“…led to increased accountability and thus demand for high risk safety experts.”
It could be said that many safety experts have been “high risk” but the quote above places safety in a risk context. Safety professionals must be able to understand and deal with business risks in the broader context. In some sectors risk management integrates OHS but in others, where risk management is almost exclusively concerned with insurances and safety is the purview of a Health and Safety Representative, OHS is shunned as a foreign concept or a poorly under threat. More…
Many business groups in Australia have been bemoaning the potential increase in OHS compliance paperwork, often on the basis if the impact on small business, applying the logic that the small business sector has the least capacity to cope. Yet a survey of small business attitudes to “red tape” released this week questions the level of concern over OHS.
The June 2012 Sensis Business Index clearly shows that almost one-quarter of Australian small businesses want taxation regulation to be reformed most of all. Only 2% believed that OHS was the regulation needing most reform.
CEO of the Council of Small Business Organisations of Australia, Peter Strong, stated that
“The findings…. provide a framework for many important areas of regulatory reform that will benefit small business…”
As a tool for lobbying government on taxation reform, the survey results are supportive but in relation to OHS reform, OHS is equal to pay rates and planning regulations at 2%. More…
SafetyAtWorkBlog has been informed that an Irish backpacker was working on a farm near Gravesend in New South Wales in late May 2012 and received serious back injuries when the quad bike, from which he was spot spraying weeds, rolled on an embankment. The man was taken to hospital after contacting the farmer for assistance.
A spokesperson from WorkCover NSW has confirmed that
“….a 26 year old male worker was injured on a property at Gravesend near Moree …. on Thursday, 31 May. Initial enquiries indicate that the worker was spot spraying weeds on the property and has suffered back injuries from a quad bike incident when he attempted to ride out of a gully.”

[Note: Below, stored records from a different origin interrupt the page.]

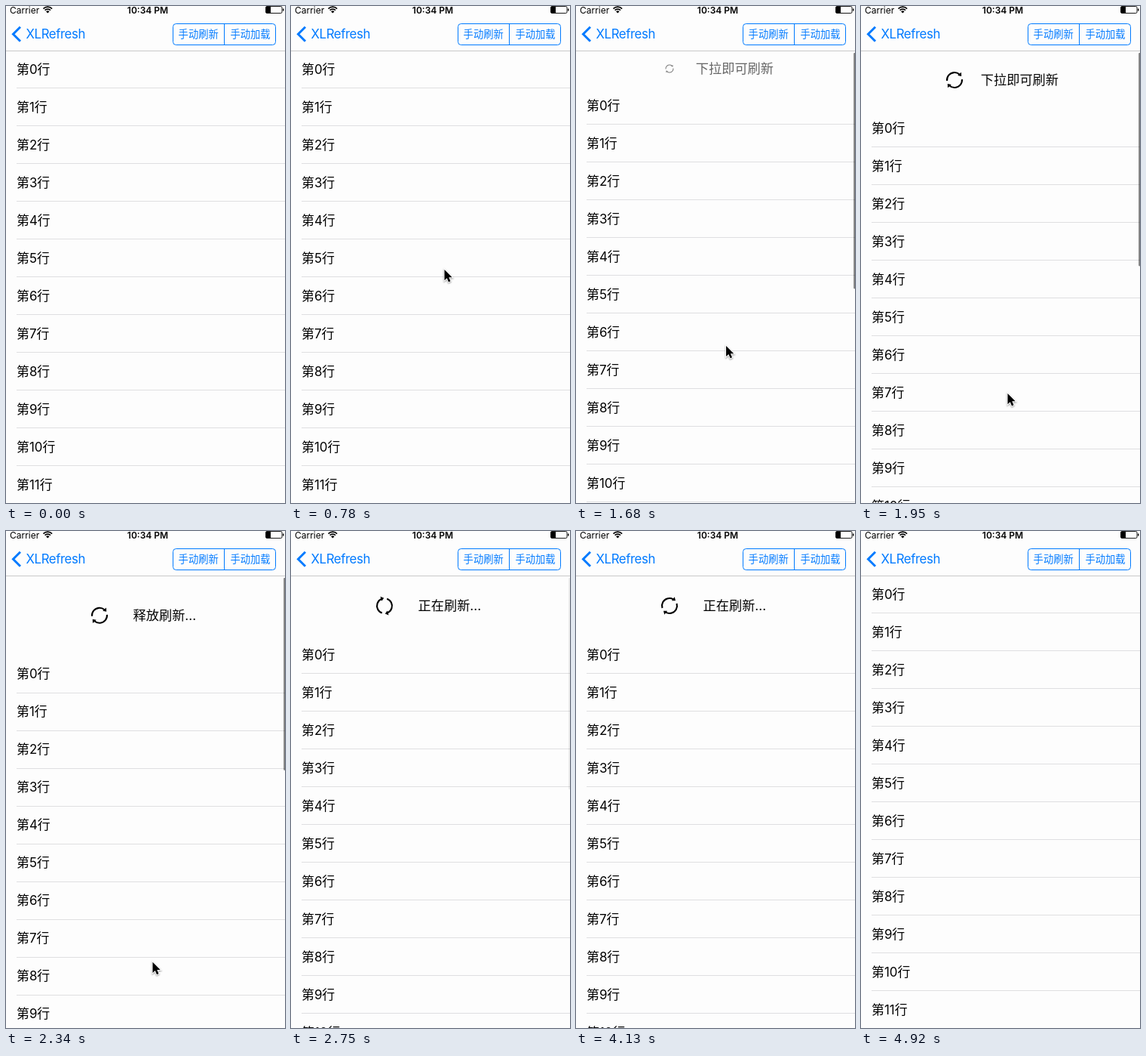
An HTML page with a canvas for the animation above (5490 ms loop, 370 px wide and 658 px high).

```html
<!DOCTYPE html>
<html lang="zh-CN">
<head>
<meta charset="utf-8">
<style>
  html, body { margin: 0; width: 100%; height: 100%; overflow: hidden; background: #fdfdfd; }
  canvas { display: block; }
</style>
</head>
<body>
<canvas width="370" height="658"></canvas>
<script>
const ctx = document.querySelector('canvas').getContext('2d');
const W = 370, H = 658, LOOP = 5490;
const NAV_BOTTOM = 59, ROW_HEIGHT = 50, HEADER_HEIGHT = 80;
const PAPER = '#fdfdfd', BLUE = '#007aff';
const FONTS = 'Inter, "Noto Sans CJK SC", "Noto Sans CJK", sans-serif';
const RELEASE = 2430, CURSOR_IN = 620, CURSOR_OUT = 2500;

const clamp = x => Math.min(1, Math.max(0, x));
const progress = (t, from, to) => clamp((t - from) / (to - from));
const mix = (a, b, p) => a + (b - a) * p;
const easeOut = p => 1 - (1 - p) ** 3;
const easeInOut = p => p * p * (3 - 2 * p);

// Linear interpolation through [time, value] pairs
function along(keys, t) {
  let value = keys[0][1];
  for (let i = 1; i < keys.length; i++) {
    const [from, a] = keys[i - 1], [to, b] = keys[i];
    if (t >= from) value = mix(a, b, progress(t, from, to));
  }
  return value;
}

const PULL = [[1160, 0], [1420, 19], [1950, 78], [2220, 101], [2300, 105.6]];

function pullOffset(t) {
  if (t < RELEASE) return along(PULL, t);
  const settled = mix(105.6, HEADER_HEIGHT, easeOut(progress(t, RELEASE, 2830)));
  return settled * (1 - easeInOut(progress(t, 4590, 4915)));
}

function text(str, x, y, size, { color = '#000', align = 'left', weight = 400, spacing = 0 } = {}) {
  ctx.font = `${weight} ${size}px ${FONTS}`;
  ctx.letterSpacing = spacing + 'px';
  ctx.textAlign = align;
  ctx.fillStyle = color;
  ctx.fillText(str, x, y);
}

function polygon(points) {
  ctx.beginPath();
  points.forEach(([x, y]) => ctx.lineTo(x, y));
}

function strokeArc(x, y, r, from, to) {
  ctx.beginPath();
  ctx.arc(x, y, r, from, to);
  ctx.stroke();
}

function drawStatusBar() {
  text('Carrier', 5, 9.6, 12);
  text('10:34 PM', 188, 9.6, 12, { align: 'center', weight: 600 });

  ctx.strokeStyle = ctx.fillStyle = '#000';
  ctx.lineWidth = 1.7;
  for (const r of [8.2, 5.2]) strokeArc(55.3, 9.4, r, -Math.PI * 0.75, -Math.PI * 0.25);
  ctx.beginPath();
  ctx.moveTo(55.3, 9.6);
  ctx.arc(55.3, 9.6, 3.2, -Math.PI * 0.75, -Math.PI * 0.25);
  ctx.fill();

  ctx.lineWidth = 0.9;
  ctx.beginPath();
  ctx.roundRect(344.5, 0.5, 21.5, 9, 1.5);
  ctx.stroke();
  ctx.fillRect(345, 1, 6, 8);
  ctx.fillRect(367, 3.5, 1.4, 3);
}

function drawNavBar() {
  ctx.fillStyle = PAPER;
  ctx.fillRect(0, 0, W, NAV_BOTTOM);
  ctx.fillStyle = '#c9c9c9';
  ctx.fillRect(0, NAV_BOTTOM, W, 1);
  drawStatusBar();

  ctx.strokeStyle = BLUE;
  ctx.lineWidth = 3;
  polygon([[19, 27.8], [9.5, 37.3], [19, 46.8]]);
  ctx.stroke();
  text('XLRefresh', 26.5, 43, 16.8, { color: BLUE, spacing: -0.4 });

  ctx.lineWidth = 1;
  ctx.beginPath();
  ctx.roundRect(221.5, 23.5, 136, 28, 4);
  ctx.moveTo(289.5, 23.5);
  ctx.lineTo(289.5, 51.5);
  ctx.stroke();
  text('手动刷新', 255.2, 42.2, 13.3, { color: BLUE, align: 'center' });
  text('手动加载', 324, 42.2, 13.3, { color: BLUE, align: 'center' });
}

function drawRows(offset) {
  for (let i = 0; i < 12; i++) {
    const y = offset + i * ROW_HEIGHT;
    text(`第${i}行`, 14, y + 89.6, 16.9);
    ctx.fillStyle = '#dfdfe1';
    ctx.fillRect(14, Math.round(y + 108), W - 14, 1);
  }
}

function drawSpinner(y, scale, angle) {
  ctx.save();
  ctx.translate(124, y);
  ctx.rotate(angle);
  ctx.scale(scale, scale);
  ctx.strokeStyle = ctx.fillStyle = '#000';
  ctx.lineWidth = 2.1;
  for (let half = 0; half < 2; half++) {
    strokeArc(0, 0, 10, -Math.PI * 1.03, -Math.PI * 0.27);
    polygon([[9, -10.2], [9.2, -5], [4.2, -6]]);
    ctx.fill();
    ctx.rotate(Math.PI);
  }
  ctx.restore();
}

function drawHeader(t, offset) {
  if (offset <= 0) return;
  const y = NAV_BOTTOM + offset / 2;
  const label = t >= RELEASE ? '正在刷新...' : offset > HEADER_HEIGHT ? '释放刷新...' : '下拉即可刷新';
  const shown = clamp(offset / HEADER_HEIGHT);
  const spinnerShown = progress(shown, 0.25, 0.95);
  const angle = t >= RELEASE ? (t - 2370) * 0.3 * Math.PI / 180 : 0;

  ctx.globalAlpha = shown;
  text(label, 210.4, y + 6.2, 17.2, { align: 'center' });
  ctx.globalAlpha = spinnerShown;
  drawSpinner(y, spinnerShown, angle);
  ctx.globalAlpha = 1;
}

function drawScrollIndicator(t, offset) {
  if (t < 1190) return;
  const alpha = 0.5 * (1 - progress(t, RELEASE + 60, 2800));
  ctx.fillStyle = `rgba(0, 0, 0, ${alpha})`;
  ctx.beginPath();
  ctx.roundRect(368.2, 62, 2.3, 360 - offset - 62 + 62.5, 1.1);
  ctx.fill();
}

function drawCursor(t, offset) {
  if (t < CURSOR_IN || t >= CURSOR_OUT) return;
  const p = progress(t, CURSOR_IN - 20, 780), q = 1 - p;
  const bezier = (a, b, c) => a * q * q + 2 * b * p * q + c * p * p;
  const x = bezier(352, 215, 203.5) - 9 * progress(t, 1420, 1950);
  const y = bezier(444, 300, 349) + 2.1 * (t < RELEASE ? offset : 105.6);

  ctx.save();
  ctx.translate(x, y);
  polygon([[0, 0], [0, 14.2], [3.3, 11.2], [5.5, 16.4], [8, 15.3], [5.8, 10.3], [10.2, 10.3]]);
  ctx.closePath();
  ctx.shadowColor = 'rgba(0, 0, 0, .4)';
  ctx.shadowBlur = 2;
  ctx.shadowOffsetY = 1;
  ctx.strokeStyle = '#fff';
  ctx.lineWidth = 2;
  ctx.stroke();
  ctx.shadowColor = 'transparent';
  ctx.fillStyle = '#000';
  ctx.fill();
  ctx.restore();
}

function draw(t) {
  const offset = pullOffset(t);
  ctx.fillStyle = PAPER;
  ctx.fillRect(0, 0, W, H);
  drawRows(offset);
  drawHeader(t, offset);
  drawScrollIndicator(t, offset);
  drawNavBar();
  drawCursor(t, offset);
}

const start = performance.now();
function frame() {
  draw((performance.now() - start) % LOOP);
  requestAnimationFrame(frame);
}
frame();
</script>
</body>
</html>
```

At this time, Workcover was unable to say whether
- the worker had received any motorcycle or quad bike training.
- the quad bike had any attachments or modifications.
- the worker was wearing a helmet or other PPE at the time.
It is understood that the worker had been on the farm for only a few days.
We have been unable to find any media or online references to this incident.
On 24 May 2012, a week before the incident above, the Australian Broadcasting Corporation’s AM program ran an interview about the quad bike related fatality of an 11-year-old boy in 2011.
A longer audio interview on quad bike safety was conducted by ABC Rural in September 2011. The participants were Tony Williams of WorkCover NSW and John Lambert of the Forensic Engineering Society of Australia but the most significant quality of the interview was the solid understanding of agricultural safety shown by the interviewer.
The latest Andrew Hopkins book steers clear of analysing corporate leadership, and this is a good thing. Australian National University sociologist, Andrew Hopkins, has established an international reputation for his enlightening analyses of the failures of organisational culture in major disasters but his latest book, Disastrous Decisions: The Human and Organisational Causes of the Gulf of Mexico Blowout, purposely leaves leadership out.
This may disappoint many but Hopkins says that
“The critical role of top leaders in accident prevention cannot, however, be overstated. It is they who must learn from major accidents and, unless they do, nothing can be expected to change.
There is one group of decision-makers that has received rather less attention in accident investigations: office-based engineers.” (page 8) More…